But environmentalists say the project—a 1,700-mile, $7 billion pipeline that would carry oil from Canada to the Texas coast—would transport "dirty oil" and produce heat-trapping gases that contribute to global warming. President Obama blocked the project in January of last year and has said he will make a decision on it in March.
Even with the previous moves by the Obama administration, the U.S. is still the number two country in the world when it comes to emitting carbon dioxide gasses—just behind China.
Meanwhile, the price of combating climate change keeps rising.
A new report from the World Economic Forum stated that it could cost an extra $700 billion a year for nations to cut back on their addiction to fossil fuels—fuels blamed for worsening floods and heat waves and rising sea levels.
The report also said that a $36 billion annual rise in global public spending to slow climate change—could unlock greater private investment.
But Americans don't seem inclined to pay more to fix the climate. A recent poll said that while most Americans consider the climate change a serious problem, some 49 percent of those polled say they are not willing to pay more to fight it.
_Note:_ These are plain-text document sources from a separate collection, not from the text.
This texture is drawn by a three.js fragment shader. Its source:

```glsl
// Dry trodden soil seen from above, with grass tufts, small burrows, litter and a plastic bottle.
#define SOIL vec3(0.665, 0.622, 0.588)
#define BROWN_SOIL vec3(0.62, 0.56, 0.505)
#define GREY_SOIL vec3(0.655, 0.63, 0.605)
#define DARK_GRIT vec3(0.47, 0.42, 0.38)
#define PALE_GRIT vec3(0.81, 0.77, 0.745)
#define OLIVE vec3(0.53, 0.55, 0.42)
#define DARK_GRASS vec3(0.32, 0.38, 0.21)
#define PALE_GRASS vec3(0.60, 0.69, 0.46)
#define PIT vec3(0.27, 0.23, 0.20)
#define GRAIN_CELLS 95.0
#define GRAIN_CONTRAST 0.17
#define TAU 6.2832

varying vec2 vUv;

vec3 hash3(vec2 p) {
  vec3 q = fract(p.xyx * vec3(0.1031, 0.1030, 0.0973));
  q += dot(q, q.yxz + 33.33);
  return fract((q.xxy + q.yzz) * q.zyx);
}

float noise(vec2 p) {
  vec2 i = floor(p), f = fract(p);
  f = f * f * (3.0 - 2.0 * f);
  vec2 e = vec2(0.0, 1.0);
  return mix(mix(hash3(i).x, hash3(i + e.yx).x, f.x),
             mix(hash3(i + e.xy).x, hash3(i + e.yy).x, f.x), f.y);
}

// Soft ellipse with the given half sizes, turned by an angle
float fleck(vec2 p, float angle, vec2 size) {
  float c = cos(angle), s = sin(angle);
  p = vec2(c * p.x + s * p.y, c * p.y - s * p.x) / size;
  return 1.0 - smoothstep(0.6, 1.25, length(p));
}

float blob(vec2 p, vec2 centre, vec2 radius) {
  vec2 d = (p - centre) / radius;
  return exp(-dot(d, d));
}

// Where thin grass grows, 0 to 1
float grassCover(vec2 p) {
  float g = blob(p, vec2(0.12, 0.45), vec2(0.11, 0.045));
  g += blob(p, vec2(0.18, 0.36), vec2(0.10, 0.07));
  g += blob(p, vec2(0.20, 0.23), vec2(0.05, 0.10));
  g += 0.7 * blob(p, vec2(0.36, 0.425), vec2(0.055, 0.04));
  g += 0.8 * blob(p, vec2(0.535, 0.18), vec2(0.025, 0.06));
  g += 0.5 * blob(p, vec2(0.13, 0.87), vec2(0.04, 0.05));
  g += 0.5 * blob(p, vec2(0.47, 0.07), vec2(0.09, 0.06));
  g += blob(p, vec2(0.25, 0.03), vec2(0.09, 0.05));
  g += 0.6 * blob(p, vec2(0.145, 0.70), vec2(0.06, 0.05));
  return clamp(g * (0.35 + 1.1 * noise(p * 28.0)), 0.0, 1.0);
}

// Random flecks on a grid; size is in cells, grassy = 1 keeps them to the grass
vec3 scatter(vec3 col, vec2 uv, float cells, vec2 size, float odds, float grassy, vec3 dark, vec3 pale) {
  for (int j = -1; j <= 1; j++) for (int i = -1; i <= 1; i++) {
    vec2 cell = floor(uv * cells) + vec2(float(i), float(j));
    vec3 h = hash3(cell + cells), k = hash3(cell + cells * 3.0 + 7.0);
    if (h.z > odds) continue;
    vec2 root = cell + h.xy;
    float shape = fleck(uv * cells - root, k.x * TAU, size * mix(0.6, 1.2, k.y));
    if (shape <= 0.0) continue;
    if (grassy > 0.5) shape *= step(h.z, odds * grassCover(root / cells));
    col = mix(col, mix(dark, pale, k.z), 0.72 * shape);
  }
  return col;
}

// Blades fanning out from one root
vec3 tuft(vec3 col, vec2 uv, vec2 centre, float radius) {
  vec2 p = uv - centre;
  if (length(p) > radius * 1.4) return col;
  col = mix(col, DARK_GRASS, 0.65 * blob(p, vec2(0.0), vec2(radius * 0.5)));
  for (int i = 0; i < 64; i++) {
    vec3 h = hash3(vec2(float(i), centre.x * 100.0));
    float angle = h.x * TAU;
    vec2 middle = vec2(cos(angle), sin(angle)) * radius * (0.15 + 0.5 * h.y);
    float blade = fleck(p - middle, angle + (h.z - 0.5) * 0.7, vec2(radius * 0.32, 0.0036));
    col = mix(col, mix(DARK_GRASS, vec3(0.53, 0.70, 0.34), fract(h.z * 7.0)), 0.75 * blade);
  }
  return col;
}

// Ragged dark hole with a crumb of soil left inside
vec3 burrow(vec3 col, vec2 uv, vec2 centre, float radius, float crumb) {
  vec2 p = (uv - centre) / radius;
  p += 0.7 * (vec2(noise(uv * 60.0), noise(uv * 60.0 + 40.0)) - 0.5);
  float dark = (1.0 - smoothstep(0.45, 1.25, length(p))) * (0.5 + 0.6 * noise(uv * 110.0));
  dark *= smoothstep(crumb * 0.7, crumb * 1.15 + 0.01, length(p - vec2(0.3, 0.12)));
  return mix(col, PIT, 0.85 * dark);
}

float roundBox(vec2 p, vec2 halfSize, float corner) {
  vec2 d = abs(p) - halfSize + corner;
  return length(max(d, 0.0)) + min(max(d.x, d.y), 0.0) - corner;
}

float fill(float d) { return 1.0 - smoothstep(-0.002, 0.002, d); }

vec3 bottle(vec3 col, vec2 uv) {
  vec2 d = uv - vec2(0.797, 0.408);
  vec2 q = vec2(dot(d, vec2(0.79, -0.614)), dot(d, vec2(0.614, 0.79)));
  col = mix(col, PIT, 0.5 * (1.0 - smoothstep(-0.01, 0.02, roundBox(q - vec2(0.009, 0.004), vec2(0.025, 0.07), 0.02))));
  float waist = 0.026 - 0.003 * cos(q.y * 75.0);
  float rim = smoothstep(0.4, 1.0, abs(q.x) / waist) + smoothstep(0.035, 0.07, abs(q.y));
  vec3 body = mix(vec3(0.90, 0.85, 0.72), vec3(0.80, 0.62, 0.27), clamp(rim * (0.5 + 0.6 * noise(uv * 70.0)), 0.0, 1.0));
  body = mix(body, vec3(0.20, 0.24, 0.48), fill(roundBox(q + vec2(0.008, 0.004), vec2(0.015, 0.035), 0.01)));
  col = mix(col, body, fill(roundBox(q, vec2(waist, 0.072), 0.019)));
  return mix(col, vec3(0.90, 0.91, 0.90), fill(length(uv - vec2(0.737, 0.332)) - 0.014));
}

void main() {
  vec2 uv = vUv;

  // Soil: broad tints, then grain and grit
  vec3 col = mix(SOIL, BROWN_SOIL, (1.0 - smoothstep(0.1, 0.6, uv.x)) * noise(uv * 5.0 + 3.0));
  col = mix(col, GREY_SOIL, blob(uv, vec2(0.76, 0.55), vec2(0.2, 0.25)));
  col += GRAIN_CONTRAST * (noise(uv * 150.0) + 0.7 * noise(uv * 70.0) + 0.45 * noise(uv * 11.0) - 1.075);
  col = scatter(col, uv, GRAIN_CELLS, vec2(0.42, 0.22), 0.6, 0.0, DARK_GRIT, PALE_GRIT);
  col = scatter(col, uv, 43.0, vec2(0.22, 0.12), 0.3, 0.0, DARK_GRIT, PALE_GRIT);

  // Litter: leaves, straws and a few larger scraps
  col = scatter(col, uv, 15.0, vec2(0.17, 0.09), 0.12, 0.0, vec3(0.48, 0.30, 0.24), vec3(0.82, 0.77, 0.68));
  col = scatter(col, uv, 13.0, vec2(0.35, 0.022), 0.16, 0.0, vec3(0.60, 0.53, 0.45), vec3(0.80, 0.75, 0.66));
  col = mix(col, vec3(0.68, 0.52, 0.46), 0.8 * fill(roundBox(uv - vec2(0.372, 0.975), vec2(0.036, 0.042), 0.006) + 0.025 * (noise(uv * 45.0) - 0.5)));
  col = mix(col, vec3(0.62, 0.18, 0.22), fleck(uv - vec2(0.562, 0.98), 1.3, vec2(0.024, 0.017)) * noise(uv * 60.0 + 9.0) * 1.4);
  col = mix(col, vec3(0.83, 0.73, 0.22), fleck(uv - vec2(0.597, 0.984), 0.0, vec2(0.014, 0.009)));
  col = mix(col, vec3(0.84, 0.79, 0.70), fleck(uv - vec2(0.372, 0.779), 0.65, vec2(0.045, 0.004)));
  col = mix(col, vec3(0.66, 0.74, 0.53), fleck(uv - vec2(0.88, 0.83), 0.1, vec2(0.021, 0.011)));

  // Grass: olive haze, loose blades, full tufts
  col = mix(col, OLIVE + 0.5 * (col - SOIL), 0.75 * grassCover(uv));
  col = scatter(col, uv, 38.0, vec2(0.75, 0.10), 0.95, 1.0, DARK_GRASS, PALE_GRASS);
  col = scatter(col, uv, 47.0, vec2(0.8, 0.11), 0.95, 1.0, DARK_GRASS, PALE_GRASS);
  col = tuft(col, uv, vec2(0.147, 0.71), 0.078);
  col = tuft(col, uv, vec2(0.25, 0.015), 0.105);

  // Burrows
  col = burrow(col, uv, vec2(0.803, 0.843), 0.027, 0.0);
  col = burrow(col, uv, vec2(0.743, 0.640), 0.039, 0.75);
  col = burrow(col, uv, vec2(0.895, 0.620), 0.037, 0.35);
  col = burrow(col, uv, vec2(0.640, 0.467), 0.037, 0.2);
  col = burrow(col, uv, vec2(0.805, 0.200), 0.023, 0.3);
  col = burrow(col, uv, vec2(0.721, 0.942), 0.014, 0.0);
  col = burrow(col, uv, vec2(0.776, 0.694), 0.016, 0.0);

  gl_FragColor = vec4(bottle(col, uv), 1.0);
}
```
This comes as the U.S. is still in a drought—some 60 percent of the country—and 2012 seeing the warmest temperatures in recorded history. (Read more: Drought Could Deal Economy Another Blow)
Whatever the cost, something needs to be done, said Chad Stone
"Climate change policy need to be on the table going forward," Stone said. "We have to be sensitive to the state of the economy as it is now, but we should be looking at policies for when the economy improves. That's the best time to really have climate change regulation."